On Thursday, the NCAA released its annual Graduation Success Rate report that shows college athletes who entered school from 2011-12 through 2014-15 graduated at a rate of 89%, 21 points higher than the federal graduation rate — and well above the 80% goal set by late NCAA President Myles Brand when he first introduced the report in 2002.
The single-year calculation of 90% also matched last year's record high.
NCAA numbers include athletes who remain academically eligible and graduate after transferring. The federal numbers do not count students who graduate from a school other than the one where they first enrolled.
The two-decade comparisons were up across the board.
The overall rate increased by 16 percentage points over the past 20 years while the percentage of Black athletes earning diplomas went from 56% to 80%; 94% of Hispanic athletes also are now graduating, a 13-point increase since 2002.
“Today’s announcement proves college athletes take seriously their status as students," NCAA President Mark Emmert said. "We celebrate them and their achievements and will continue to support them as the NCAA modernizes its rules to benefit them.”
Critics contend the NCAA numbers do not accurately reflect actual graduation results.
Individual sports have seen similar jumps when compared to 2002.

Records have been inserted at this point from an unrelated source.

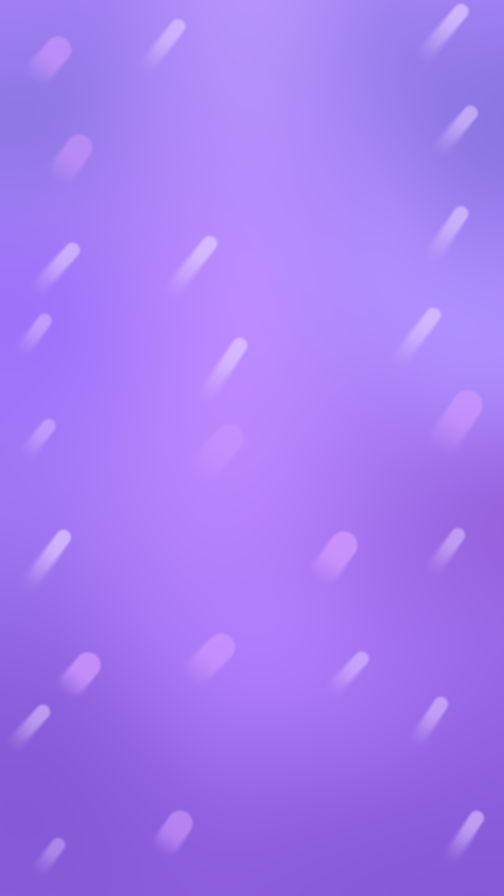
A Shadertoy shader for this background:

```glsl
const vec3 FLOOR_VIOLET = vec3(0.55, 0.37, 0.87);
const vec3 SKY_LILAC    = vec3(0.66, 0.51, 0.98);
const vec3 PALE_LILAC   = vec3(0.74, 0.60, 1.00);
const vec3 ORCHID       = vec3(0.75, 0.54, 1.00);
const vec3 BRIGHT_VIOLET = vec3(0.69, 0.49, 1.00);
const vec3 LEFT_VIOLET  = vec3(0.61, 0.44, 0.98);
const vec3 PERIWINKLE   = vec3(0.69, 0.57, 1.00);
const vec3 DUSK_BLUE    = vec3(0.53, 0.46, 0.88);
const vec3 PLUM         = vec3(0.59, 0.38, 0.87);
const vec3 DEEP_VIOLET  = vec3(0.51, 0.34, 0.83);
const vec3 STREAK_PINK  = vec3(0.82, 0.60, 1.00);
const vec3 STREAK_WHITE = vec3(0.85, 0.75, 1.00);

const int COLUMNS = 4;
const int ROWS = 9;
const float WARP = 0.10;          // cloudiness of the backdrop
const float WIDE_SHARE = 0.37;    // share of broad, pinkish streaks
const float INNER_SHARE = 0.62;   // streaks kept in the middle columns
const float HEAD_SOFTNESS = 0.0025;
const float TAIL_SOFTNESS = 0.0075;

float hash(vec2 p) {
    return fract(sin(dot(p, vec2(127.1, 311.7))) * 43758.5453);
}

float noise(vec2 p) {
    vec2 i = floor(p), f = fract(p);
    f = f * f * f * (f * (f * 6.0 - 15.0) + 10.0);
    return mix(mix(hash(i), hash(i + vec2(1, 0)), f.x),
               mix(hash(i + vec2(0, 1)), hash(i + vec2(1, 1)), f.x), f.y);
}

float glow(vec2 p, vec2 centre, vec2 radius) {
    vec2 d = (p - centre) / radius;
    return exp(-dot(d, d));
}

vec3 backdrop(vec2 uv) {
    vec2 q = uv + WARP * (vec2(noise(uv * 3.0), noise(uv * 3.0 + 17.0)) - 0.5);
    vec3 col = mix(FLOOR_VIOLET, SKY_LILAC, smoothstep(0.08, 0.70, q.y));

    // Bright centre, leaning right towards the bottom
    vec2 lean = vec2(q.x + 0.35 * (q.y - 0.5), q.y);
    col = mix(col, BRIGHT_VIOLET, 0.90 * glow(lean, vec2(0.48, 0.32), vec2(0.32, 0.17)));
    col = mix(col, ORCHID, 0.95 * glow(lean, vec2(0.48, 0.62), vec2(0.34, 0.25)));
    col = mix(col, PALE_LILAC, 0.90 * glow(q, vec2(0.54, 0.97), vec2(0.25, 0.22)));

    // Cooler and darker sides
    col = mix(col, LEFT_VIOLET, 0.85 * glow(q, vec2(0.0, 0.63), vec2(0.28, 0.14)));
    col = mix(col, PERIWINKLE, 0.90 * glow(q, vec2(0.92, 0.67), vec2(0.30, 0.12)));
    col = mix(col, DUSK_BLUE, 0.75 * glow(q, vec2(0.0, 0.89), vec2(0.32, 0.14)));
    col = mix(col, DUSK_BLUE, 0.95 * glow(q, vec2(1.04, 0.90), vec2(0.34, 0.12)));
    col = mix(col, PLUM, 0.90 * glow(q, vec2(1.03, 0.40), vec2(0.30, 0.13)));

    // Deep lower corners
    col = mix(col, DEEP_VIOLET, 0.65 * glow(q, vec2(0.0, 0.12), vec2(0.30, 0.20)));
    col = mix(col, DEEP_VIOLET, 0.65 * glow(q, vec2(0.90, 0.0), vec2(0.40, 0.12)));
    return col;
}

// Capsule with a crisp head that blurs and fades towards its tail
float streak(vec2 p, vec2 dir, float len, float radius) {
    float along = dot(p, dir);
    float d = length(p - dir * clamp(along, -0.5 * len, 0.5 * len)) - radius;
    float t = clamp((along + radius) / (len + radius) + 0.5, 0.0, 1.0);
    float soft = mix(TAIL_SOFTNESS, HEAD_SOFTNESS, t);
    return (1.0 - smoothstep(-soft, soft, d)) * smoothstep(0.0, 0.95, t);
}

void mainImage(out vec4 fragColor, in vec2 fragCoord) {
    vec2 p = fragCoord / iResolution.y;
    float aspect = iResolution.x / iResolution.y;
    vec3 col = backdrop(fragCoord / iResolution.xy);

    // One jittered streak per cell, thinned out in the middle
    vec2 cell = vec2(aspect / float(COLUMNS), 1.0 / float(ROWS));
    for (int r = 0; r < ROWS; r++) {
        for (int c = 0; c < COLUMNS; c++) {
            vec2 id = vec2(c, r) + 1.0;
            bool inner = c > 0 && c < COLUMNS - 1;
            if (hash(id + 3.7) > (inner ? INNER_SHARE : 0.97)) continue;

            vec2 jitter = vec2(hash(id + 11.3), hash(id + 23.9));
            vec2 centre = (vec2(c, r) + mix(vec2(0.2), vec2(0.8), jitter)) * cell;
            float size = hash(id + 31.1);
            float angle = mix(0.78, 1.0, hash(id + 47.2));
            vec2 dir = vec2(cos(angle), sin(angle));

            bool wide = hash(id + 59.6) < WIDE_SHARE;
            float radius = wide ? mix(0.014, 0.018, size) : mix(0.0075, 0.0085, size);
            float len = wide ? mix(0.025, 0.055, size) : mix(0.026, 0.070, size);
            float opacity = wide ? mix(0.35, 0.80, hash(id + 71.4))
                                 : mix(0.35, 0.85, size);
            vec3 tint = wide ? STREAK_PINK : STREAK_WHITE;
            col = mix(col, tint, opacity * streak(p - centre, dir, len, radius));
        }
    }
    fragColor = vec4(col, 1.0);
}
```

The percentage of Division I men's basketball players increased by 28 points to 84% with wrestlers going up 24 points to 86% and baseball players improving 23 points to 88%. Football Bowl Subdivision players followed the trend, seeing their numbers increase 18 points to 81%.

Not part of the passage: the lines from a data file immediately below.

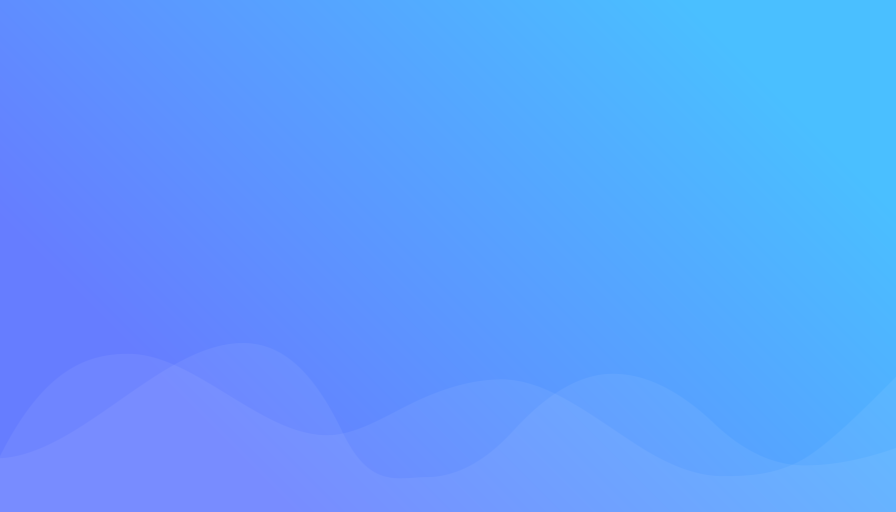
A Shadertoy shader for this background:

```glsl
// Diagonal violet-to-cyan gradient with two translucent waves along the bottom.

const vec3 VIOLET = vec3(0.40, 0.49, 1.00);
const vec3 CYAN = vec3(0.29, 0.75, 1.00);
const vec3 VEIL = vec3(1.0);
const float VEIL_OPACITY = 0.06;
const int KNOTS = 9;

// Knots hold (x, height, slope) in fractions of the canvas.
const vec3 BACK_WAVE[KNOTS] = vec3[KNOTS](
    vec3(0.000, 0.109, 3.49), vec3(0.143, 0.309, 0.0), vec3(0.365, 0.150, 0.0),
    vec3(0.469, 0.220, 0.79), vec3(0.560, 0.259, 0.0), vec3(0.710, 0.132, -1.13),
    vec3(0.807, 0.070, 0.0), vec3(0.911, 0.120, 1.31), vec3(1.000, 0.264, 1.75));

const vec3 FRONT_WAVE[KNOTS] = vec3[KNOTS](
    vec3(0.000, 0.105, 0.09), vec3(0.271, 0.330, 0.0), vec3(0.382, 0.157, -3.66),
    vec3(0.475, 0.068, 0.0), vec3(0.573, 0.159, 1.92), vec3(0.684, 0.270, 0.0),
    vec3(0.797, 0.173, -1.66), vec3(0.898, 0.091, 0.0), vec3(1.000, 0.125, 0.61));

// Cubic Hermite curve between two knots
float hermite(float x, vec3 a, vec3 b) {
    float span = b.x - a.x;
    float u = clamp((x - a.x) / span, 0.0, 1.0);
    float w = 1.0 - u;
    return mix(a.y, b.y, u * u * (3.0 - 2.0 * u))
         + span * u * w * (a.z * w - b.z * u);
}

// Height of a wave at x
float waveHeight(float x, vec3 knots[KNOTS]) {
    float height = knots[0].y;
    for (int i = 0; i < KNOTS - 1; i++) {
        if (x >= knots[i].x) height = hermite(x, knots[i], knots[i + 1]);
    }
    return height;
}

// Antialiased coverage of the area below a wave
float waveMask(vec2 uv, vec3 knots[KNOTS]) {
    float above = uv.y - waveHeight(uv.x, knots);
    float blur = max(fwidth(above), 1e-5);
    return 1.0 - smoothstep(-0.6 * blur, 0.6 * blur, above);
}

// Sky gradient along the rising diagonal
vec3 diagonalGradient(vec2 p) {
    float t = clamp((p.x + p.y - 0.326) / 1.015, 0.0, 1.0);
    return mix(VIOLET, CYAN, t);
}

void mainImage(out vec4 fragColor, in vec2 fragCoord) {
    vec2 uv = fragCoord / iResolution.xy;
    vec3 color = diagonalGradient(fragCoord / iResolution.x);

    // Overlapping veils
    color = mix(color, VEIL, VEIL_OPACITY * waveMask(uv, BACK_WAVE));
    color = mix(color, VEIL, VEIL_OPACITY * waveMask(uv, FRONT_WAVE));

    fragColor = vec4(color, 1.0);
}
```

While this year's rate among FBS players held steady at 81%, the percentage of Division I women’s basketball players earning diplomas increased by 2 percentage points to 94%.
Female athletes also continue to outpace their male counterparts, 94% to 85%, but college administrators were impressed by the overall results.
“Division I student-athletes are succeeding in the classroom, and we celebrate their achievements along with them," said Dianne Harrison, the chair of the NCAA's committee on academics. "We want every student to achieve their full potential academically and earn their degree.”